Cold Was The Ground is a new short story by me and it's going to be published in the forthcoming anthology Gods of Clay, published by that fine crew over at the SciFi Roundtable.
Check out the cover, by the ever talented Ian Bristow.
The anthology considers the nature of life, the nature of intelligence - and questions what makes gods what they are. Is faith born out of legend, conditioning or something else? Are gods born out of legend? Or are some of our gods built out of nuts and bolts?
These are some of the questions that swirl through the pages of the book, and there are some great tales. I had the delight of being able to read through the book ahead of its release - and write a foreword to it - and I can promise you some sizzling stories. Far be it for me to pick favourites, but I really, really enjoyed the first story in the book, from Jeanette O'Hagan. Wait... did I just pick a favourite? Shh, I think I got away with it.

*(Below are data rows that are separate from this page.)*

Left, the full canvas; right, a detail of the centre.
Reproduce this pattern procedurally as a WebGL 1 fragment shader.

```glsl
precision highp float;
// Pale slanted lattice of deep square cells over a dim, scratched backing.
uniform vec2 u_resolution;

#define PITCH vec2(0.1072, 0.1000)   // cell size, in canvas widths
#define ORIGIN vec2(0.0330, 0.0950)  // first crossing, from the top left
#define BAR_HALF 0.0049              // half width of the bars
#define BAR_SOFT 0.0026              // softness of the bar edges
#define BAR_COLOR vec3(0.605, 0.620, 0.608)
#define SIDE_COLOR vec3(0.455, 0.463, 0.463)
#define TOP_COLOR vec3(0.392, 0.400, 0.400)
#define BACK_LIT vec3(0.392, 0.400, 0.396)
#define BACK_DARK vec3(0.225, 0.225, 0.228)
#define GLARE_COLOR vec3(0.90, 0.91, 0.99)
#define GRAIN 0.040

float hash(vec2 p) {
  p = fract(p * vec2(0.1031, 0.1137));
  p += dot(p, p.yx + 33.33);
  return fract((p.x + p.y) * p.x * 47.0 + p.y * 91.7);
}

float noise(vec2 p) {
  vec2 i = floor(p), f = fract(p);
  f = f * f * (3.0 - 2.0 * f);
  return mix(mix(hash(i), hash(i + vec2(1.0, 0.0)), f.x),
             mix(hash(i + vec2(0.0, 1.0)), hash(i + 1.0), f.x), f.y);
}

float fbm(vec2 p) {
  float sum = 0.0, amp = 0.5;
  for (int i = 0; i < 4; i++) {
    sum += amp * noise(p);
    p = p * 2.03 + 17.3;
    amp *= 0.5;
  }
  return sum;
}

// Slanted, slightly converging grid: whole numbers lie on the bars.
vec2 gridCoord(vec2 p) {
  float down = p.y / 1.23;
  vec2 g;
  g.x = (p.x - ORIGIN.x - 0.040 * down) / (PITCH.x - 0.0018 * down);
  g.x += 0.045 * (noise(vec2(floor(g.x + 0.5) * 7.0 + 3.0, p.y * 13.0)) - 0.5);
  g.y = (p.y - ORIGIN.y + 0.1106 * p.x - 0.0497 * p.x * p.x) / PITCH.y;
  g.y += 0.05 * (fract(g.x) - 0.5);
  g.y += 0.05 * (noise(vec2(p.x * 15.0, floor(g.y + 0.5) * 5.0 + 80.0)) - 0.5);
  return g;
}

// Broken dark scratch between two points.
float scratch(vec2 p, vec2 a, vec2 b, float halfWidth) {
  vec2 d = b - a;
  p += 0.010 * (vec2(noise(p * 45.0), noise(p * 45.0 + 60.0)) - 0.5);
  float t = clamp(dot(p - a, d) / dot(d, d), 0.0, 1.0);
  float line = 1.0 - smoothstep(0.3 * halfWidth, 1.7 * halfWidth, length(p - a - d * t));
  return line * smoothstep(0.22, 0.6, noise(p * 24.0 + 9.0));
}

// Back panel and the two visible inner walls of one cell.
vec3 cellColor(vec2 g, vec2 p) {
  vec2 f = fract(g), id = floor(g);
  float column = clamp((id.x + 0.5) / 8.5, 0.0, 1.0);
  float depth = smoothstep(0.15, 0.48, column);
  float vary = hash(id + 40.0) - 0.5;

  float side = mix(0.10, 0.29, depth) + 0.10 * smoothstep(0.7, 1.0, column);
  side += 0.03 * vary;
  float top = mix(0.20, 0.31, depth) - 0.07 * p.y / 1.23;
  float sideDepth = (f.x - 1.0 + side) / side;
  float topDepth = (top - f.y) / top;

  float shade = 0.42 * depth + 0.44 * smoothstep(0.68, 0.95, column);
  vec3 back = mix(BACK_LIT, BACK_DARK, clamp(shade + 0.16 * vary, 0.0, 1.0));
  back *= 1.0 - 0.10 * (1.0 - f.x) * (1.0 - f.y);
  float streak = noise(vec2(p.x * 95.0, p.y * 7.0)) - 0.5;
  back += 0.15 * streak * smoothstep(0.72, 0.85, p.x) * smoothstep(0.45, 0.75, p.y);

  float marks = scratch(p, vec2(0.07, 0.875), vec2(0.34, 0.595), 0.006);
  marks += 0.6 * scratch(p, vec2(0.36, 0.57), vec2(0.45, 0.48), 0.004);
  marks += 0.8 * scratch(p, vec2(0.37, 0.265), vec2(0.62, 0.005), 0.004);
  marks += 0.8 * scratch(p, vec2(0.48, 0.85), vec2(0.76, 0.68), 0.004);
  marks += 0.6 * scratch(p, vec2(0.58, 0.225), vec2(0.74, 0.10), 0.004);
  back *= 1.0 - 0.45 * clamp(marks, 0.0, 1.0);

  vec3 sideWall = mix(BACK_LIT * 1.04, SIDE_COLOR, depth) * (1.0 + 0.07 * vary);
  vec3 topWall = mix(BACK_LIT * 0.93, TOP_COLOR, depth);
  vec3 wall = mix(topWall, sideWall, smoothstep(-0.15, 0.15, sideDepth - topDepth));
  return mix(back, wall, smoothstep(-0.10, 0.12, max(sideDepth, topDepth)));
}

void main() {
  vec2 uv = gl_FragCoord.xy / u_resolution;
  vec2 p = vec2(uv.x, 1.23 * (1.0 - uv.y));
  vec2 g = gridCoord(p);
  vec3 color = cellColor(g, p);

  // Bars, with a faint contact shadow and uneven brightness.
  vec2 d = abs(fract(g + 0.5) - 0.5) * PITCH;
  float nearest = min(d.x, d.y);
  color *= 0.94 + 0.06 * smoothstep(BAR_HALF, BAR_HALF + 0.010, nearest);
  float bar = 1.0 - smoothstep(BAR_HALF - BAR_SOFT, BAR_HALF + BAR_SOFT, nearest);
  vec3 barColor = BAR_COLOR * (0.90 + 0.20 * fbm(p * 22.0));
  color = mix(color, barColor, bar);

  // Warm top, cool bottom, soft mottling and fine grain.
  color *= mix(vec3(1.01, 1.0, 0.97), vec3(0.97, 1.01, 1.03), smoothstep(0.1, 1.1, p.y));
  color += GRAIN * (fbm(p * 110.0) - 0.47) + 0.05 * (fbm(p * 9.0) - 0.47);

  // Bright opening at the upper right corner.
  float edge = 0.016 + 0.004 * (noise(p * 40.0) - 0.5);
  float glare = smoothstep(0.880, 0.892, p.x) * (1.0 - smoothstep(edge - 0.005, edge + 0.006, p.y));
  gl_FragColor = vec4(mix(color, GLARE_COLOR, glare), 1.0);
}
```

The book is available to pre-order now right here: mybook.to/godsofclay
It's a privilege to be alongside such talented authors - my own story is set on a distant world, but inspired by a figure from closer to Earth.
The story was inspired by the music of Blind Willie Johnson, and particularly his song Dark Was The Night, Cold Was The Ground.
Blind Willie lost his sight as a boy - the story goes that his stepmother threw lye in his face, robbing him of his sight forevermore. Yet he learned to play the guitar, and he sang blues gospel as he travelled from town to town, through the roads and byways of the southern US, his slide guitar garnering fans along the way. He died in 1945, contracting a fever after living in the ruins of his house even after it was burned down.
And that's it, right? Well, not quite. Years later, when Carl Sagan was tasked with putting together a selection of music to put on the golden record to be placed inside Voyager, to carry the sounds of mankind to the stars, he turned to the work of Blind Willie Johnson. Track 14, disk 2, the penultimate track. Blind Willie Johnson's voice still travelling, no longer on the roads and byways, but to the stars themselves.
Here's the track. Enjoy.